§ Saved entries

=-=-=

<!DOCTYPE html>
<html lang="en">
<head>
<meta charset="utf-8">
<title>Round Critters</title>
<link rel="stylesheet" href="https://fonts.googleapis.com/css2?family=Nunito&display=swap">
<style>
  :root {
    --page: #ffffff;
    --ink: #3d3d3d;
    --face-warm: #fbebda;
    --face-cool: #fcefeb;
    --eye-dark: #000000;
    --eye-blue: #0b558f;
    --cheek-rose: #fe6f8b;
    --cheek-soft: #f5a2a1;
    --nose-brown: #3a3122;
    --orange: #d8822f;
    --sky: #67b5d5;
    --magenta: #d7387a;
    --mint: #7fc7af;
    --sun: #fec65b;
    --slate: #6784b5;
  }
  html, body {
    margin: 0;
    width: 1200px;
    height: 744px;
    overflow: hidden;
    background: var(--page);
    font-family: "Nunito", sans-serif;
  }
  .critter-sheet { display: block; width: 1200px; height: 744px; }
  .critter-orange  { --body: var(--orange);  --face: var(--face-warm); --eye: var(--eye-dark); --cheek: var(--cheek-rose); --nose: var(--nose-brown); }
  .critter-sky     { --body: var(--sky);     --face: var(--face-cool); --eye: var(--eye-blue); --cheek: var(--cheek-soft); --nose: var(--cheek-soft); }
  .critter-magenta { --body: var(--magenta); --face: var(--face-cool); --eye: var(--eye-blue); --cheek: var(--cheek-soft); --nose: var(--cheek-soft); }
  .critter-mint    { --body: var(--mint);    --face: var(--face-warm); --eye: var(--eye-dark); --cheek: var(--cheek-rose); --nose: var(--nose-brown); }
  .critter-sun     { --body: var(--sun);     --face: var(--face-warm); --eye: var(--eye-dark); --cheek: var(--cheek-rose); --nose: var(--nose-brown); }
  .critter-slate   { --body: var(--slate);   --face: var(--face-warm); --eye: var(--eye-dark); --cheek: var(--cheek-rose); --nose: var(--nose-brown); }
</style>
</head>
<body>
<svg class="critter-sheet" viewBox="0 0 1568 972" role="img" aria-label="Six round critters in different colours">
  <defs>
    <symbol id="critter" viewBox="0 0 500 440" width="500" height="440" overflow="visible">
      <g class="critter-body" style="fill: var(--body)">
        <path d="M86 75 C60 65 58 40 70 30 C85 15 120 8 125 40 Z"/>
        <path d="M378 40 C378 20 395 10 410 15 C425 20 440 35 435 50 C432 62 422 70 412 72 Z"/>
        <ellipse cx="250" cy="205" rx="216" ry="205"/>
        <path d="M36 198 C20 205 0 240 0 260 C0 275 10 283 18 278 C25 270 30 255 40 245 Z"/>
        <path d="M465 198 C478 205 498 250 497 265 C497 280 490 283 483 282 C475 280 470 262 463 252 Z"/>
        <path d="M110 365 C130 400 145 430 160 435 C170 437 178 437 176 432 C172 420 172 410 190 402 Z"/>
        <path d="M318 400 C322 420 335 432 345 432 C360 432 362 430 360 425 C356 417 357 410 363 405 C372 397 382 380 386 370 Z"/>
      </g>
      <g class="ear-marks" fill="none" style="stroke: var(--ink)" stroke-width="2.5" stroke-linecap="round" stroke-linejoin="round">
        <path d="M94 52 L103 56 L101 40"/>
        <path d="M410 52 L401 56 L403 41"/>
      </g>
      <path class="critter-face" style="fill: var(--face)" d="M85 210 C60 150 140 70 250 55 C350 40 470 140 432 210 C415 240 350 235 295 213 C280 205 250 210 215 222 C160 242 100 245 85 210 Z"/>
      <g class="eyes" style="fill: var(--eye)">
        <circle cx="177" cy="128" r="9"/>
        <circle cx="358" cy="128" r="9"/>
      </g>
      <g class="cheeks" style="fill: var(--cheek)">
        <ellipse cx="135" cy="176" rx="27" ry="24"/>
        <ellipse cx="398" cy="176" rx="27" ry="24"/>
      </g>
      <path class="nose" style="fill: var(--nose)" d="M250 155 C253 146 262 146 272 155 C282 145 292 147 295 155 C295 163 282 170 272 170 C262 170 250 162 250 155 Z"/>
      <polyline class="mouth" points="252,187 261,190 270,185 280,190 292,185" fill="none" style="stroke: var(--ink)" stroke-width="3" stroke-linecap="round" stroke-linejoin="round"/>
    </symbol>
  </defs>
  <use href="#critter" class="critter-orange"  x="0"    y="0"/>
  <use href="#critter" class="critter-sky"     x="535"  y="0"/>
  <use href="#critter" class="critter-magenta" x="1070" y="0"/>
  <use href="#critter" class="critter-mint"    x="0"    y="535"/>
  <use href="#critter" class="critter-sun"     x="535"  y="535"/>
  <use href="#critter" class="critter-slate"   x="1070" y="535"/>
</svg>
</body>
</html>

=-=-=

§ Your instructions
Copy each line of the data exactly, please.

§ Task answer
<!DOCTYPE html>
<html lang="en">
<head>
<meta charset="utf-8">
<title>Round Critters</title>
<link rel="stylesheet" href="https://fonts.googleapis.com/css2?family=Nunito&display=swap">
<style>
  :root {
    --page: #ffffff;
    --ink: #3d3d3d;
    --face-warm: #fbebda;
    --face-cool: #fcefeb;
    --eye-dark: #000000;
    --eye-blue: #0b558f;
    --cheek-rose: #fe6f8b;
    --cheek-soft: #f5a2a1;
    --nose-brown: #3a3122;
    --orange: #d8822f;
    --sky: #67b5d5;
    --magenta: #d7387a;
    --mint: #7fc7af;
    --sun: #fec65b;
    --slate: #6784b5;
  }
  html, body {
    margin: 0;
    width: 1200px;
    height: 744px;
    overflow: hidden;
    background: var(--page);
    font-family: "Nunito", sans-serif;
  }
  .critter-sheet { display: block; width: 1200px; height: 744px; }
  .critter-orange  { --body: var(--orange);  --face: var(--face-warm); --eye: var(--eye-dark); --cheek: var(--cheek-rose); --nose: var(--nose-brown); }
  .critter-sky     { --body: var(--sky);     --face: var(--face-cool); --eye: var(--eye-blue); --cheek: var(--cheek-soft); --nose: var(--cheek-soft); }
  .critter-magenta { --body: var(--magenta); --face: var(--face-cool); --eye: var(--eye-blue); --cheek: var(--cheek-soft); --nose: var(--cheek-soft); }
  .critter-mint    { --body: var(--mint);    --face: var(--face-warm); --eye: var(--eye-dark); --cheek: var(--cheek-rose); --nose: var(--nose-brown); }
  .critter-sun     { --body: var(--sun);     --face: var(--face-warm); --eye: var(--eye-dark); --cheek: var(--cheek-rose); --nose: var(--nose-brown); }
  .critter-slate   { --body: var(--slate);   --face: var(--face-warm); --eye: var(--eye-dark); --cheek: var(--cheek-rose); --nose: var(--nose-brown); }
</style>
</head>
<body>
<svg class="critter-sheet" viewBox="0 0 1568 972" role="img" aria-label="Six round critters in different colours">
  <defs>
    <symbol id="critter" viewBox="0 0 500 440" width="500" height="440" overflow="visible">
      <g class="critter-body" style="fill: var(--body)">
        <path d="M86 75 C60 65 58 40 70 30 C85 15 120 8 125 40 Z"/>
        <path d="M378 40 C378 20 395 10 410 15 C425 20 440 35 435 50 C432 62 422 70 412 72 Z"/>
        <ellipse cx="250" cy="205" rx="216" ry="205"/>
        <path d="M36 198 C20 205 0 240 0 260 C0 275 10 283 18 278 C25 270 30 255 40 245 Z"/>
        <path d="M465 198 C478 205 498 250 497 265 C497 280 490 283 483 282 C475 280 470 262 463 252 Z"/>
        <path d="M110 365 C130 400 145 430 160 435 C170 437 178 437 176 432 C172 420 172 410 190 402 Z"/>
        <path d="M318 400 C322 420 335 432 345 432 C360 432 362 430 360 425 C356 417 357 410 363 405 C372 397 382 380 386 370 Z"/>
      </g>
      <g class="ear-marks" fill="none" style="stroke: var(--ink)" stroke-width="2.5" stroke-linecap="round" stroke-linejoin="round">
        <path d="M94 52 L103 56 L101 40"/>
        <path d="M410 52 L401 56 L403 41"/>
      </g>
      <path class="critter-face" style="fill: var(--face)" d="M85 210 C60 150 140 70 250 55 C350 40 470 140 432 210 C415 240 350 235 295 213 C280 205 250 210 215 222 C160 242 100 245 85 210 Z"/>
      <g class="eyes" style="fill: var(--eye)">
        <circle cx="177" cy="128" r="9"/>
        <circle cx="358" cy="128" r="9"/>
      </g>
      <g class="cheeks" style="fill: var(--cheek)">
        <ellipse cx="135" cy="176" rx="27" ry="24"/>
        <ellipse cx="398" cy="176" rx="27" ry="24"/>
      </g>
      <path class="nose" style="fill: var(--nose)" d="M250 155 C253 146 262 146 272 155 C282 145 292 147 295 155 C295 163 282 170 272 170 C262 170 250 162 250 155 Z"/>
      <polyline class="mouth" points="252,187 261,190 270,185 280,190 292,185" fill="none" style="stroke: var(--ink)" stroke-width="3" stroke-linecap="round" stroke-linejoin="round"/>
    </symbol>
  </defs>
  <use href="#critter" class="critter-orange"  x="0"    y="0"/>
  <use href="#critter" class="critter-sky"     x="535"  y="0"/>
  <use href="#critter" class="critter-magenta" x="1070" y="0"/>
  <use href="#critter" class="critter-mint"    x="0"    y="535"/>
  <use href="#critter" class="critter-sun"     x="535"  y="535"/>
  <use href="#critter" class="critter-slate"   x="1070" y="535"/>
</svg>
</body>
</html>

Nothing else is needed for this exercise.